Mukerjee has a scintillating writing style. His vivid descriptions of the people involved and the evocative settings where major advances took place bring the book to life and made me marvel at his command of the language. He considers why different words were chosen and the implications of those choices. What a treat to find such scientific insight and writing skill in one person. I must confess I had to consult a dictionary a few times, and not just for scientific or medical terms. But when I found the word, it was clear it wasn’t there to show off, but to deliver exactly the right nuance of meaning.

There were several themes in this book that will keep me thinking for a while. You might see some of them turning up in future posts.

P. S. For past book reviews check here. If you like this book I think you'd like The Immortal Life of Henrietta Lacks and Curiosity.

Friday, August 5, 2016

Three Psychological Thrillers

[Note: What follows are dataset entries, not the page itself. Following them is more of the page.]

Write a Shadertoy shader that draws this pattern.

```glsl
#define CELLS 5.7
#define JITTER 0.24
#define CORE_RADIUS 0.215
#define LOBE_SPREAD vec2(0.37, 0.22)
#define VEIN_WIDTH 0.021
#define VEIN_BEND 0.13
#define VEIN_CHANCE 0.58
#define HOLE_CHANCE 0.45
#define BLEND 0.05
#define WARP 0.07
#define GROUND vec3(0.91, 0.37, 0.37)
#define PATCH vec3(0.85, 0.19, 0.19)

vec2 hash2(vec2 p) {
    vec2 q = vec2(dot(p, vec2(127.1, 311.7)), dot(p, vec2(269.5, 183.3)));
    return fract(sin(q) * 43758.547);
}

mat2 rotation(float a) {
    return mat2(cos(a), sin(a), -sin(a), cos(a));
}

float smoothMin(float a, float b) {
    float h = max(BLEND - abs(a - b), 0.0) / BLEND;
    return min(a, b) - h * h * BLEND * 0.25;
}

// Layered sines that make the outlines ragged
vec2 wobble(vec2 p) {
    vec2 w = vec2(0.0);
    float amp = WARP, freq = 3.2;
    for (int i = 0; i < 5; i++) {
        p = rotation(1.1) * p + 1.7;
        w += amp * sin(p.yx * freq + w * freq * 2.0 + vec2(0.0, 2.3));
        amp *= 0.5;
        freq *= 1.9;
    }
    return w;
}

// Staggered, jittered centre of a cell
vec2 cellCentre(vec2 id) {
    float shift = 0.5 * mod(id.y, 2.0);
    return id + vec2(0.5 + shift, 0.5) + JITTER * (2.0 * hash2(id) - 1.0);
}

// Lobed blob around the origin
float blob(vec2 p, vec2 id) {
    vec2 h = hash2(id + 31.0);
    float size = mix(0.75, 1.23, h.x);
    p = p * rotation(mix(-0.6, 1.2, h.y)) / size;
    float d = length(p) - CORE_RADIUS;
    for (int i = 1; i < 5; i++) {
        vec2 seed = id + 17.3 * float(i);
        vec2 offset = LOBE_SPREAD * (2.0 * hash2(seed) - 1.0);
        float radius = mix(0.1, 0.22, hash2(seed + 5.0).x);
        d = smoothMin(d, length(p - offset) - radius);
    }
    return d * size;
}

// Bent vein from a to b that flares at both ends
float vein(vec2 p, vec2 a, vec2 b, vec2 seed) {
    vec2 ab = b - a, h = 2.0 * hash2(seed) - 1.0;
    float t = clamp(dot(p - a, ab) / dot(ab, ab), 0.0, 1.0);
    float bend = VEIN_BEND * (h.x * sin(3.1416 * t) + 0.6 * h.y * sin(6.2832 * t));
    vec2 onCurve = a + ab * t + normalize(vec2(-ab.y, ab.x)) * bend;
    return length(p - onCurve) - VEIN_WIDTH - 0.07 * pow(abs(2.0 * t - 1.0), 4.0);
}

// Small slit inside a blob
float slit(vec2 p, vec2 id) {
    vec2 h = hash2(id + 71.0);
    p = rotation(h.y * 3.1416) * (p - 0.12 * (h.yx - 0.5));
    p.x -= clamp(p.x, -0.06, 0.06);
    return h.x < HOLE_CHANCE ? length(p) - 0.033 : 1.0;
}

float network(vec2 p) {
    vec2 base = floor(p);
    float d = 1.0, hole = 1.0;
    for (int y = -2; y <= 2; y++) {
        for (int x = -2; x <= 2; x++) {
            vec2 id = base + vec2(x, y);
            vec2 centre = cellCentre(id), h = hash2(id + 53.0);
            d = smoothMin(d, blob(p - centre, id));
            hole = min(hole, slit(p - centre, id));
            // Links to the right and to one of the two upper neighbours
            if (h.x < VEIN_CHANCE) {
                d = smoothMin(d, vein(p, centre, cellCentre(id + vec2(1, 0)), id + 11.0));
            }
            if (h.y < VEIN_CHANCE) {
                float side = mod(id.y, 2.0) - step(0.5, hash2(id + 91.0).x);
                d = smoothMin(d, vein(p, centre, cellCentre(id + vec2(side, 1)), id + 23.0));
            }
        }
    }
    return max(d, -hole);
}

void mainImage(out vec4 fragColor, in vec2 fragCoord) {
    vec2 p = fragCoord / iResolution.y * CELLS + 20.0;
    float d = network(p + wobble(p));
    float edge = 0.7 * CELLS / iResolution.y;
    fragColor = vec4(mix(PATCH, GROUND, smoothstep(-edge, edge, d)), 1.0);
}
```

Pamela Paul, editor of The New York Times Book Review section, recently wrote "In my future life, I will spend entire weekends lying in a hammock by some idyllic lakeside, cooly reading thriller after thriller".  Pamela, for me, the future is here. The idyllic lake is Six Mile Lake in the Muskokas north of Toronto, the hammock is from Lee Valley and the thrillers are many and varied. I've recommended many thrillers that I've enjoyed in past book reviews (you can find the complete list of my book reviews here).

It seems like yesterday, but the blockbuster psychological thriller Gone Girl erupted onto the scene fully six years ago with the movie following a couple of years later. The Girl on the Train followed three years later, was again a blockbuster success with a similar formula, and is soon to be a movie. This year's contribution to the genre is I Let You Go. How much do you want to bet there's a movie coming about this too?

I would recommend all these books for lakeside hammock reading. They all have engrossing plots guaranteed to keep you from snoozing off in that oh-so-comfy hammock!

For past reviews of other books, check the list of my reviews here.